There’s been a lot of criticism in the blogosphere of a widely reported news story this week about ‘infomania‘. If you haven’t already, have a quick read then come back.
Mind Hacks, amongst other, less thoughtful responses, question the use of the study. There are two main criticisms:
1. That the connection between being distracted and impaired performance is hardly groundbreaking.
Yes, but…remember that the people in this study were specifically told not to answer the phone and not to answer any emails. People are suffering a serious cognitive deficit just from the presence of potential distracters. This has important implications for the many companies who ask their employees to work in open-plan offices.
2. After the distractions are over people’s performance returns to normal.
Yes, but…in real life there is no ‘after’. At work, many people have emails arriving continuously, as well as phones going all around them. In a busy office this acts as an almost continuous distractor.
About the author
Psychologist, Jeremy Dean, PhD is the founder and author of PsyBlog. He holds a doctorate in psychology from University College London and two other advanced degrees in psychology.
He has been writing about scientific research on PsyBlog since 2004. He is also the author of the book “Making Habits, Breaking Habits” (Da Capo, 2013) and several ebooks:
- Accept Yourself: How to feel a profound sense of warmth and self-compassion
- The Anxiety Plan: 42 Strategies For Worry, Phobias, OCD and Panic
- Spark: 17 Steps That Will Boost Your Motivation For Anything
- Activate: How To Find Joy Again By Changing What You Do
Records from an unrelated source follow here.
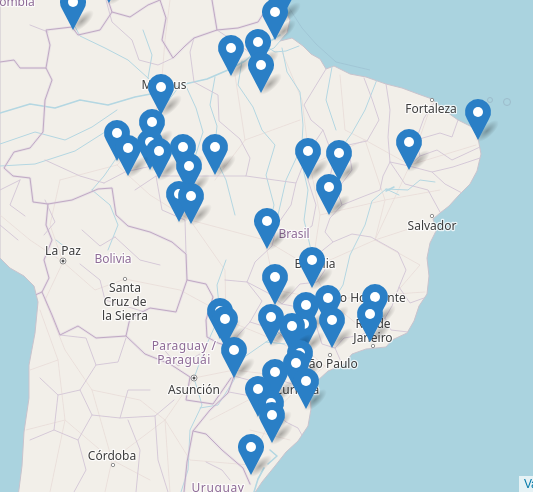
<!DOCTYPE html>
<html lang="pt">
<head>
<meta charset="utf-8">
<title>Mapa do Brasil</title>
<style>
:root{--sea:#aad3df;--land:#f2efe9;--coast:#c9c3cd;--border:#c0a9c4;--state:#d3c6d6;--road:#e9dcd9;--river:#b4d7e2;--country:#8d6a96;--city:#3c3c3c;--pin:#2a7fc6;--credit:#0078a8}
html,body{margin:0;overflow:hidden}
.map{position:relative;width:533px;height:492px;overflow:hidden;background:var(--sea)}
svg{display:block}
.land{fill:var(--land);stroke:var(--coast);stroke-width:1}
.lines{fill:none;stroke-linejoin:round;stroke-linecap:round}
.roads{stroke:var(--road);stroke-width:.8}
.rivers{stroke:var(--river);stroke-width:1}
.wide{stroke-width:1.6}
.states{stroke:var(--state);stroke-width:.9}
.halo{stroke:#dccfe0;stroke-width:2.6;opacity:.45}
.borders{stroke:var(--border);stroke-width:1}
.labels{font:12px "Noto Sans","Open Sans",sans-serif;text-anchor:middle;fill:var(--city);stroke:#fff;stroke-opacity:.75;stroke-width:2.5;paint-order:stroke;stroke-linejoin:round}
.labels .country{fill:var(--country)}
.dots{fill:#fff;stroke:#777;stroke-width:.8}
.capital-core{fill:#555;stroke:none}
.credit{position:absolute;left:519px;top:476px;width:60px;height:16px;padding-left:5px;background:rgba(255,255,255,.7);font:12px/17px "Liberation Sans",Arial,sans-serif;color:var(--credit);text-decoration:none}
</style>
</head>
<body>
<main class="map">
<svg width="533" height="492" viewBox="0 0 533 492" role="img" aria-label="Mapa do Brasil com marcadores">
<defs>
<radialGradient id="ground-shade"><stop offset="0" stop-color="#000" stop-opacity=".3"/><stop offset="1" stop-color="#000" stop-opacity="0"/></radialGradient>
<g id="pin">
<ellipse cx="9" cy="-9" rx="15" ry="6" transform="rotate(-42 9 -9)" fill="url(#ground-shade)"/>
<path d="M0 0L-11-21A13 13 0 1 1 11-21Z" fill="var(--pin)"/>
<circle cy="-28" r="5" fill="#fff"/>
</g>
<path id="land-shape" d="M0-5H280L284 8L290 20L287 33L280 41L292 38L303 46L311 54L320 59L326 69L334 66L350 74L366 77L386 84L402 88L418 94L432 99L444 110L458 120L472 127L478 138L481 154L477 171L470 184L459 195L449 206L440 213L433 219L436 231L430 243L427 258L429 276L427 294L419 306L414 321L407 333L392 340L386 347L366 349L352 354L343 365L328 371L316 382L310 392L311 409L308 426L298 441L286 452L275 466L262 482L252 497H18L22 466L24 432L29 398L29 365L35 333L38 302L34 286L24 276L10 268L0 258Z"/>
<path id="frontiers" d="M0 62L14 60L20 68H46L52 80L45 100L43 132L30 148L14 152L4 168L13 176L30 178L33 202L48 204L72 200L98 189L112 188L116 215L128 226L150 232L172 242L186 254L187 280L206 284L213 297L206 320L207 337L218 343L231 347L234 376L228 393L210 410L193 431L206 434L222 450L243 468L250 484M193 431L187 462L184 492M48 204L46 225L52 240L44 260L49 278L42 292L33 296M42 292L52 315L60 335L78 326L96 338L126 336L130 318L150 308L176 312L187 280M126 336L145 354L170 364L190 377L186 400L213 404L231 378M46 68L50 45L46 30L72 27L78 35L100 30L112 12L108 0M112 12L130 17L148 5L160 0M160 0L166 18L162 40L173 58L185 46L194 38L217 30L212 0M217 30L238 28L258 22L272 0"/>
<clipPath id="land-clip"><use href="#land-shape"/></clipPath>
</defs>

<use href="#land-shape" class="land"/>

<g class="lines" clip-path="url(#land-clip)">
<g class="roads">
<path d="M161 90L150 135L117 165L60 180M161 90L165 40L170 0M117 165L150 195L190 220L225 270L226 320M190 220L265 240L312 268L328 300L364 330M265 240L275 290L272 320L300 345L325 366L296 390L272 415L250 465M312 268L320 215L310 165L302 100L282 52M312 268L375 240L430 222M375 240L410 165L432 103M410 165L476 145M310 165L365 140L410 165M328 300L380 295L425 292M364 330L420 265L375 240M226 320L275 340L325 366M226 320L234 370L194 378L165 420L112 460M234 370L275 375M63 262L95 290L125 279L180 290L226 315M63 262L45 300L65 350L92 390L112 460L105 492M40 310L58 360L65 420L50 492M92 390L140 400L165 420L190 460L250 465M165 420L170 492M30 370L58 360M26 430L65 420L112 460L150 480M215 180L245 140L300 120M245 140L235 75M340 75L345 130L365 140M365 140L385 200L375 240"/>
<path d="M0 215L30 240L63 262L50 225L60 180M320 215L385 200L440 190M275 290L328 300M272 320L332 325M258 395L308 391M250 430L290 440M210 420L258 395"/>
</g>
<g class="rivers">
<path class="wide" d="M0 113L30 104L55 108L80 100L108 105L135 97L161 92L185 84L207 79L228 70L245 61L264 45L280 35"/>
<path d="M264 45L275 52L286 51L299 46M258 55L274 48L287 33M161 92L148 78L128 60L105 48L80 36L66 10M148 78L152 55L143 30M178 88L160 112L145 132L122 150L104 176L92 190M185 84L196 108L203 132L196 154L186 180M215 77L210 105L217 126L214 155L226 180L235 215M242 61L238 85L253 107L262 130L275 145L266 175L274 205L266 238M282 48L287 72L300 92L303 125L301 160L308 190L304 220L311 250M300 150L286 180L278 215M0 144L35 132L65 140L92 127L117 110M0 166L35 164L75 151L105 132"/>
<path d="M435 182L420 180L408 190L386 189L372 201L365 225L350 255L343 285L333 301M386 189L399 195M378 77L365 110L352 133L340 150M332 67L326 100L336 130M226 260L217 285L220 315L205 348L194 378L202 405L190 430L188 470L181 492M315 308L290 326L266 342L240 360L234 380L218 405L200 408M266 342L285 344M92 190L110 205L118 225L108 250M56 240L65 247"/>
<path class="wide" d="M270 450L277 456L268 464M264 468L258 479L254 492M394 187L386 191"/>
</g>
<g class="states">
<path d="M135 190L156 176L246 176L250 158L240 139L219 121L218 95L194 82L190 52L194 38M246 176L296 183L303 165L311 148L323 130L311 120L304 105L318 82L326 69M45 160L80 176L104 183M104 183L125 172L156 165M156 176L162 210L185 220L186 253M296 183L291 205L277 225L272 246L255 262L247 282L225 280M311 148L308 180L316 205L312 226L298 235L281 232M323 130L334 159L330 177L318 190M334 159L348 145L367 141L379 120L372 99L364 78M348 145L352 170L337 190L342 205L330 218L325 232L333 242L318 254M342 205L362 197L380 190L383 176L390 162L388 137L390 110L386 84"/>
<path d="M390 162L409 166L420 156L416 140L424 118L434 103M416 140L440 133L452 137L458 120M420 156L437 150L452 160L480 147M409 166L432 172L453 167L480 158M432 172L445 184L462 193M390 162L405 184L428 190L440 212M333 242L352 234L371 237L398 252L406 270L399 287L410 303L424 298M399 287L392 306L385 318L391 330L408 332M385 318L362 335L344 338L335 348L342 364M335 348L322 344L316 325L308 309L282 304L268 293L247 282M318 254L325 270L317 282L300 284L282 304M247 282L262 301L250 322L234 340M250 322L276 330L287 341L298 353L307 366L313 385M234 376L256 382L280 380L298 386L310 388M229 392L256 397L275 409L286 422L298 428L303 437M264 33L249 52L232 40L217 30M106 0L112 22L132 40L139 60L158 65L173 58"/>
<path d="M45 200L55 222L44 235M82 230L100 246L115 237M80 264L100 280L105 300M115 237L140 260L160 265M105 300L145 312M60 335L86 338L96 365L80 390L92 415L120 418L128 390L150 390M96 365L118 362L126 338M80 390L58 395L40 378M92 415L78 440L86 470L74 492M58 395L54 430L30 440M128 420L140 450L136 492M120 418L155 416L174 400M155 416L158 460L168 492M54 430L78 440M160 345L178 366L200 354M30 25L48 32M20 180L10 205L25 216M0 190L20 180M0 225L18 240M206 462L222 470L230 480"/>
</g>
<use href="#frontiers" class="halo"/>
<use href="#frontiers" class="borders"/>
</g>

<g class="islands" fill="none" stroke="#9dbccb"><circle cx="507" cy="102" r="3.5"/><circle cx="490" cy="100" r="2.5"/></g>
<path class="shelf" d="M284 0L302 28L316 44L336 62L370 70" fill="none" stroke="#9fc3d4" stroke-width=".8"/>

<g class="dots">
<circle cx="432" cy="100" r="1.7"/><circle cx="432" cy="216" r="1.7"/><circle cx="125" cy="279" r="1.7"/><circle cx="113" cy="465" r="1.7"/><circle cx="330" cy="355" r="1.7"/><circle cx="373" cy="346" r="1.7"/>
<circle cx="63" cy="261" r="3"/><circle class="capital-core" cx="63" cy="261" r="1.5"/><circle cx="194" cy="378" r="3"/><circle class="capital-core" cx="194" cy="378" r="1.5"/>
</g>

<g class="labels">
<text x="164" y="89">Manaus</text>
<text x="431" y="113">Fortaleza</text>
<text x="432" y="230">Salvador</text>
<text x="315" y="268">Brasília</text>
<text x="364" y="302">Belo Horizonte</text>
<text x="373" y="328">Rio de</text><text x="373" y="342">Janeiro</text>
<text x="330" y="368">São Paulo</text>
<text x="297" y="394">Curitiba</text>
<text x="63" y="255">La Paz</text>
<text x="125" y="292">Santa</text><text x="125" y="306">Cruz de</text><text x="125" y="320">la Sierra</text>
<text x="194" y="394">Asunción</text>
<text x="112" y="460">Córdoba</text>
<g class="country">
<text x="8" y="6">Colombia</text>
<text x="294" y="238">Brasil</text>
<text x="113" y="263">Bolivia</text>
<text x="184" y="350" letter-spacing=".4">Paraguay /</text><text x="184" y="364" letter-spacing=".4">Paraguái</text>
<text x="218" y="492" letter-spacing=".6">Uruguay</text>
</g>
</g>

<g class="pins">
<use href="#pin" x="109" y="3"/><use href="#pin" x="280" y="22"/><use href="#pin" x="73" y="30"/><use href="#pin" x="275" y="40"/><use href="#pin" x="258" y="70"/><use href="#pin" x="231" y="76"/><use href="#pin" x="261" y="93"/><use href="#pin" x="161" y="115"/><use href="#pin" x="478" y="140"/><use href="#pin" x="152" y="150"/><use href="#pin" x="117" y="161"/><use href="#pin" x="150" y="170"/><use href="#pin" x="409" y="170"/><use href="#pin" x="183" y="175"/><use href="#pin" x="215" y="175"/><use href="#pin" x="128" y="176"/><use href="#pin" x="159" y="179"/><use href="#pin" x="308" y="179"/><use href="#pin" x="339" y="181"/><use href="#pin" x="189" y="194"/><use href="#pin" x="329" y="215"/><use href="#pin" x="179" y="222"/><use href="#pin" x="191" y="224"/><use href="#pin" x="267" y="249"/><use href="#pin" x="312" y="288"/><use href="#pin" x="275" y="305"/><use href="#pin" x="328" y="326"/><use href="#pin" x="375" y="325"/><use href="#pin" x="306" y="333"/><use href="#pin" x="220" y="339"/><use href="#pin" x="370" y="342"/><use href="#pin" x="271" y="345"/><use href="#pin" x="225" y="347"/><use href="#pin" x="332" y="348"/><use href="#pin" x="304" y="352"/><use href="#pin" x="292" y="354"/><use href="#pin" x="234" y="378"/><use href="#pin" x="300" y="381"/><use href="#pin" x="296" y="391"/><use href="#pin" x="275" y="400"/><use href="#pin" x="306" y="409"/><use href="#pin" x="258" y="417"/><use href="#pin" x="271" y="431"/><use href="#pin" x="272" y="443"/><use href="#pin" x="251" y="475"/>
</g>
</svg>
<a class="credit" href="#">Varnelo</a>
</main>
</body>
</html>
This study is not just telling you that distractors are distracting. It’s telling you that a huge proportion of the workforce is working in conditions that are seriously detrimental to their performance.